Goal of the exercise: Say how many lines in the records contain the string "grain", giving the number by itself.

Excerpted data:
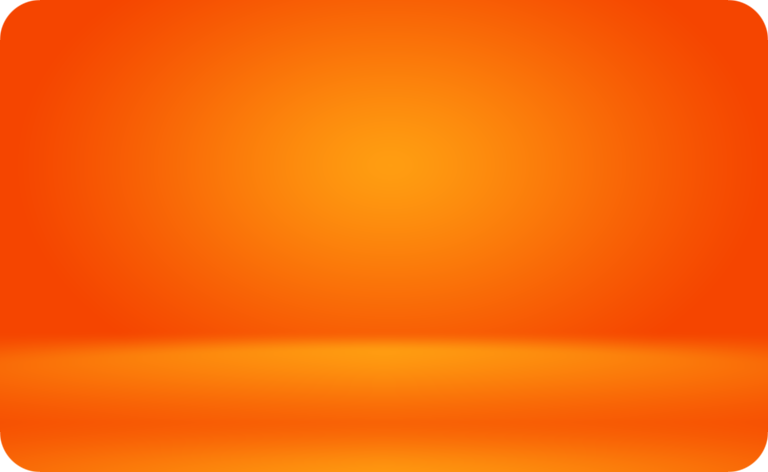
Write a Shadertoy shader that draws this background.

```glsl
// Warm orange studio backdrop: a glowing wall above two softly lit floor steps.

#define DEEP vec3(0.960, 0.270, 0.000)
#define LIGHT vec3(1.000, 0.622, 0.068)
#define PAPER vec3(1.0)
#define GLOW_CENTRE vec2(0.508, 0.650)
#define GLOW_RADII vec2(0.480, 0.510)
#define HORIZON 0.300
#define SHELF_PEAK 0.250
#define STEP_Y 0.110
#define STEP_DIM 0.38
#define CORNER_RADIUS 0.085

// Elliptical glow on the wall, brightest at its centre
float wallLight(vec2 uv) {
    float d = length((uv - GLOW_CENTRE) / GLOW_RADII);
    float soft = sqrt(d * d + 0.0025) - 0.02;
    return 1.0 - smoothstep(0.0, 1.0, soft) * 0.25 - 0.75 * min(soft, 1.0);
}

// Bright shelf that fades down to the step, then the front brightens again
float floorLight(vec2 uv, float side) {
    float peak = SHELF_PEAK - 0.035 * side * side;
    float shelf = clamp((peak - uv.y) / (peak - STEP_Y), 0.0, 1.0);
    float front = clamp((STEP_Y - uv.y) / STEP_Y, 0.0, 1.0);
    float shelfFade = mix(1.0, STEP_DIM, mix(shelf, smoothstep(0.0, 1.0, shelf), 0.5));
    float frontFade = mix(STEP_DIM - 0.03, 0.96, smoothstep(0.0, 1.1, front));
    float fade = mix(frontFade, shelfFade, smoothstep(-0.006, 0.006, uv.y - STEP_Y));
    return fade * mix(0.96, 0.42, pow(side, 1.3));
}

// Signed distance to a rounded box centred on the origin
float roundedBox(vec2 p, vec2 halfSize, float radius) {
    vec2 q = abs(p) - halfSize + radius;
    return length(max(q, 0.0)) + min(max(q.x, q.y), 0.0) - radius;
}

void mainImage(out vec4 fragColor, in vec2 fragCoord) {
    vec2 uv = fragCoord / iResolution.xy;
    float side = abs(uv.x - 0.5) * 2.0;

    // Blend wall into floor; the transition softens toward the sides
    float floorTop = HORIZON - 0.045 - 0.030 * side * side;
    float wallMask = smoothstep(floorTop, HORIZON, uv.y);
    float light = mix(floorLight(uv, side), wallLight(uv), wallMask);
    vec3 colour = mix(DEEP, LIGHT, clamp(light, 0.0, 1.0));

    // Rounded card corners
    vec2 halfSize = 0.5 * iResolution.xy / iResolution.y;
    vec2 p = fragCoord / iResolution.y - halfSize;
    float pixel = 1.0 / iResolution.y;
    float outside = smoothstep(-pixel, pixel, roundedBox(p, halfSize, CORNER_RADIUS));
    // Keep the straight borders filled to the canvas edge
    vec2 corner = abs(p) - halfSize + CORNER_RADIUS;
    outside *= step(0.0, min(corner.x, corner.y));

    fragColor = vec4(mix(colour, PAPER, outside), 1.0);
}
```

...

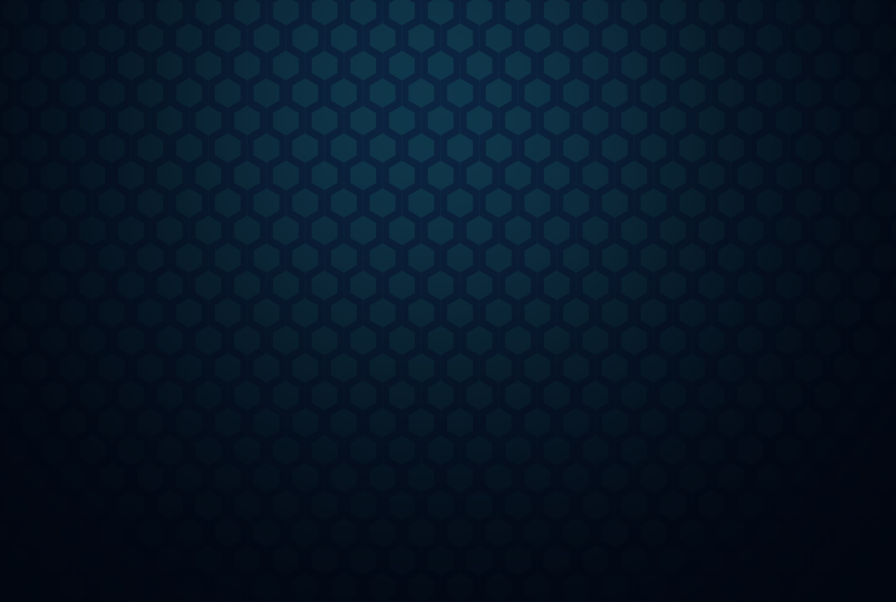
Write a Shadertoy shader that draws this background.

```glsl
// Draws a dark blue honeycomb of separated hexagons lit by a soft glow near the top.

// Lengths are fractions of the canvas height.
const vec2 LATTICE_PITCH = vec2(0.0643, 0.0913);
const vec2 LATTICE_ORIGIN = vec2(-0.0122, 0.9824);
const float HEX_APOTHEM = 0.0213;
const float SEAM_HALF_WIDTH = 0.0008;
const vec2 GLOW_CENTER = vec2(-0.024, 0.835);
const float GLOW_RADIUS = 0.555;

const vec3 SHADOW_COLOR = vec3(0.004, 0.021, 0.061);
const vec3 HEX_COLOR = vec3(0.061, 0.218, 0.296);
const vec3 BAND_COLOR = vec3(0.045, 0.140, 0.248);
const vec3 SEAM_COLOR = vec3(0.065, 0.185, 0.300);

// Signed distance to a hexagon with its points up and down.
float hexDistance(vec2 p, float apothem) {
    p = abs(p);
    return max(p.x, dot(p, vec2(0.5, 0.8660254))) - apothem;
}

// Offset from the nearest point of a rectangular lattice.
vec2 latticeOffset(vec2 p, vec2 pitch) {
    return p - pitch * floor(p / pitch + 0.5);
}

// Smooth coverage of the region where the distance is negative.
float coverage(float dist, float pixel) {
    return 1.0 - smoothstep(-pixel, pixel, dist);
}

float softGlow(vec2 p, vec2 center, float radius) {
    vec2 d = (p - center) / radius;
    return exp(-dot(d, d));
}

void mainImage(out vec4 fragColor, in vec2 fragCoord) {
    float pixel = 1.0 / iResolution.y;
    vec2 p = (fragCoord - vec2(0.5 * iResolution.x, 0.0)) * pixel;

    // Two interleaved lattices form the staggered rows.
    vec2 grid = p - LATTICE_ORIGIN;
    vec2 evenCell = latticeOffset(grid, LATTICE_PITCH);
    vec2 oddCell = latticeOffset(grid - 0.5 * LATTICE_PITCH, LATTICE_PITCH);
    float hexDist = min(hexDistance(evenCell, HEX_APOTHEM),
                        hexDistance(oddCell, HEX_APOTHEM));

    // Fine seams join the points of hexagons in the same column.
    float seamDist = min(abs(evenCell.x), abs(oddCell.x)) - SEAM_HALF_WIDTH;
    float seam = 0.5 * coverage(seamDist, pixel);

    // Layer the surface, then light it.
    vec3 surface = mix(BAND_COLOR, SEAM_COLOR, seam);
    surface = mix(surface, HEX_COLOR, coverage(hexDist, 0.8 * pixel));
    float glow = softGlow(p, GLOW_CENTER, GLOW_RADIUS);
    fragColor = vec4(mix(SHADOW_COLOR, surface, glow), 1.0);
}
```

==

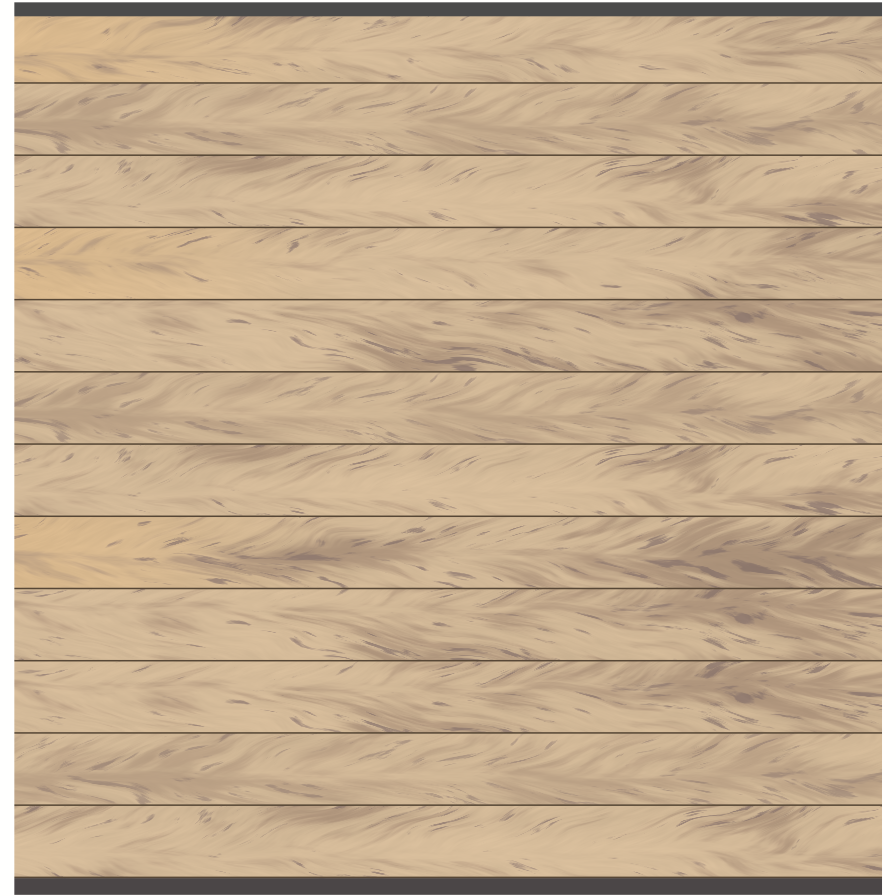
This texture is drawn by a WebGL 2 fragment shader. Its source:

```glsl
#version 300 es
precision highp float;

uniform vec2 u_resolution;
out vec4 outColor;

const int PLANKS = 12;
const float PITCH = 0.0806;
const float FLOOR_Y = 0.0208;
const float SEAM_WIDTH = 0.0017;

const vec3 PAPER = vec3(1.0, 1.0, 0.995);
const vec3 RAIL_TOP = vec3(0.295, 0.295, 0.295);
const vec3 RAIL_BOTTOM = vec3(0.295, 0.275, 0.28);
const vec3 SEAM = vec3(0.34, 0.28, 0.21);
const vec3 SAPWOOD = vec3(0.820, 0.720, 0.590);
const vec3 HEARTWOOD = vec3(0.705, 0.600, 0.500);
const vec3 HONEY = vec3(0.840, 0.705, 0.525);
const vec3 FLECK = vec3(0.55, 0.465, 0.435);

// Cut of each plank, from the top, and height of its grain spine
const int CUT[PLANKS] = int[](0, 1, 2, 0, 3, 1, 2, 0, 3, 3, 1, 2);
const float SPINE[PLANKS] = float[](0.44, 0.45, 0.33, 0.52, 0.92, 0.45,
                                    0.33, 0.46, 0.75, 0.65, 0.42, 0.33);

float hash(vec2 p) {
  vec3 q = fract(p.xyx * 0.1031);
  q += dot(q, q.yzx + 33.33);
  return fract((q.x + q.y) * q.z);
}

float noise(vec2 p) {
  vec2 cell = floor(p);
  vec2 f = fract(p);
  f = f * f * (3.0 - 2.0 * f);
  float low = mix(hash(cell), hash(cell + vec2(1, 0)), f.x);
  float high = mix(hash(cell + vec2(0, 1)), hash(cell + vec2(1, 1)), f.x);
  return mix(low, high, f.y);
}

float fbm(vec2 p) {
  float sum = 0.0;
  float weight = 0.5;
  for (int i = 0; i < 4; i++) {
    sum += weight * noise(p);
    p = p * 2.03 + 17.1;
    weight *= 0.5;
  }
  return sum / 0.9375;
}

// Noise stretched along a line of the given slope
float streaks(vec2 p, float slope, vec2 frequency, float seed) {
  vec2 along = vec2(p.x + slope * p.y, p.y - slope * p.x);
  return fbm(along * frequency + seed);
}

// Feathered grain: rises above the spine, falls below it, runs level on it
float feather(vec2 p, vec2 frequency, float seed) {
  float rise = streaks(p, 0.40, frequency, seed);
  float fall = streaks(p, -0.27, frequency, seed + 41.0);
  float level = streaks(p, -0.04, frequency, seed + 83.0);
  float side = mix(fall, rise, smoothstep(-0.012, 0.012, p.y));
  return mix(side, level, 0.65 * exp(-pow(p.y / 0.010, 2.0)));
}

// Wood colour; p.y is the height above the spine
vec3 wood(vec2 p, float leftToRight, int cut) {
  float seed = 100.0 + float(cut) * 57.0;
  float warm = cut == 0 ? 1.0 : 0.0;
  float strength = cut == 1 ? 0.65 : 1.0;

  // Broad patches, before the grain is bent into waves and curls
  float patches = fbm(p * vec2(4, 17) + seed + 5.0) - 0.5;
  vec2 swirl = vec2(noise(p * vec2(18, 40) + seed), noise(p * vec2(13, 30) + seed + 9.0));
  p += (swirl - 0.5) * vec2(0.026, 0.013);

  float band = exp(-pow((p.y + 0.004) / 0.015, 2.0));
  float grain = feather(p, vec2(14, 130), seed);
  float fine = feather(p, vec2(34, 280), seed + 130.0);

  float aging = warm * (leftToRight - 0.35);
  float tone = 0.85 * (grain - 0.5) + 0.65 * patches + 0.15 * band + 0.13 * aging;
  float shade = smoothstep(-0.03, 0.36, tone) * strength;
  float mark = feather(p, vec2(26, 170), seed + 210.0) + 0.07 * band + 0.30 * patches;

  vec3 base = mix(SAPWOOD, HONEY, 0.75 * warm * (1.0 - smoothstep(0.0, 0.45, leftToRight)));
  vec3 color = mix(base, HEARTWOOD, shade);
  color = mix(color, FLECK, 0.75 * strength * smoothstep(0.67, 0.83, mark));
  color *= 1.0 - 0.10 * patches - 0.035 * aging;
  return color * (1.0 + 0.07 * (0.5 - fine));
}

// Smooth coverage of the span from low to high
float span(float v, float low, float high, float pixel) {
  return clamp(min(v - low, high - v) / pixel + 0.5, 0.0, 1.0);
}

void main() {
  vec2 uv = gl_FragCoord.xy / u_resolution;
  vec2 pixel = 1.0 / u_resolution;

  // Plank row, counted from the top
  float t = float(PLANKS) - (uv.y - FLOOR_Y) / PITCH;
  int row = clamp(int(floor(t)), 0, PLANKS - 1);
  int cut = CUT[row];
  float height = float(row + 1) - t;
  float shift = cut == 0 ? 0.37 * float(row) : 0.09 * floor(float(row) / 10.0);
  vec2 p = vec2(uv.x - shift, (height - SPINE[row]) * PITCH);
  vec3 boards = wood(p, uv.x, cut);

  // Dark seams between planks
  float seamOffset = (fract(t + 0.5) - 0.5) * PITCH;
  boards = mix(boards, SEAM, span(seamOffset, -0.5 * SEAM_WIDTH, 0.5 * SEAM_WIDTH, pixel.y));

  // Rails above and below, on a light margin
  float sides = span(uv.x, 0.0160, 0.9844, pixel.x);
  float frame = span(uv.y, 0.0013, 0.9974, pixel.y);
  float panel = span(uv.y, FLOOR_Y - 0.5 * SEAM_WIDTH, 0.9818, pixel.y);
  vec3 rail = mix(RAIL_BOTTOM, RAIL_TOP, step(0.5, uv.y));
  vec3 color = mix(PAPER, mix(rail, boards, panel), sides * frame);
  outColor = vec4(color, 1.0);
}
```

Output of the exercise: 5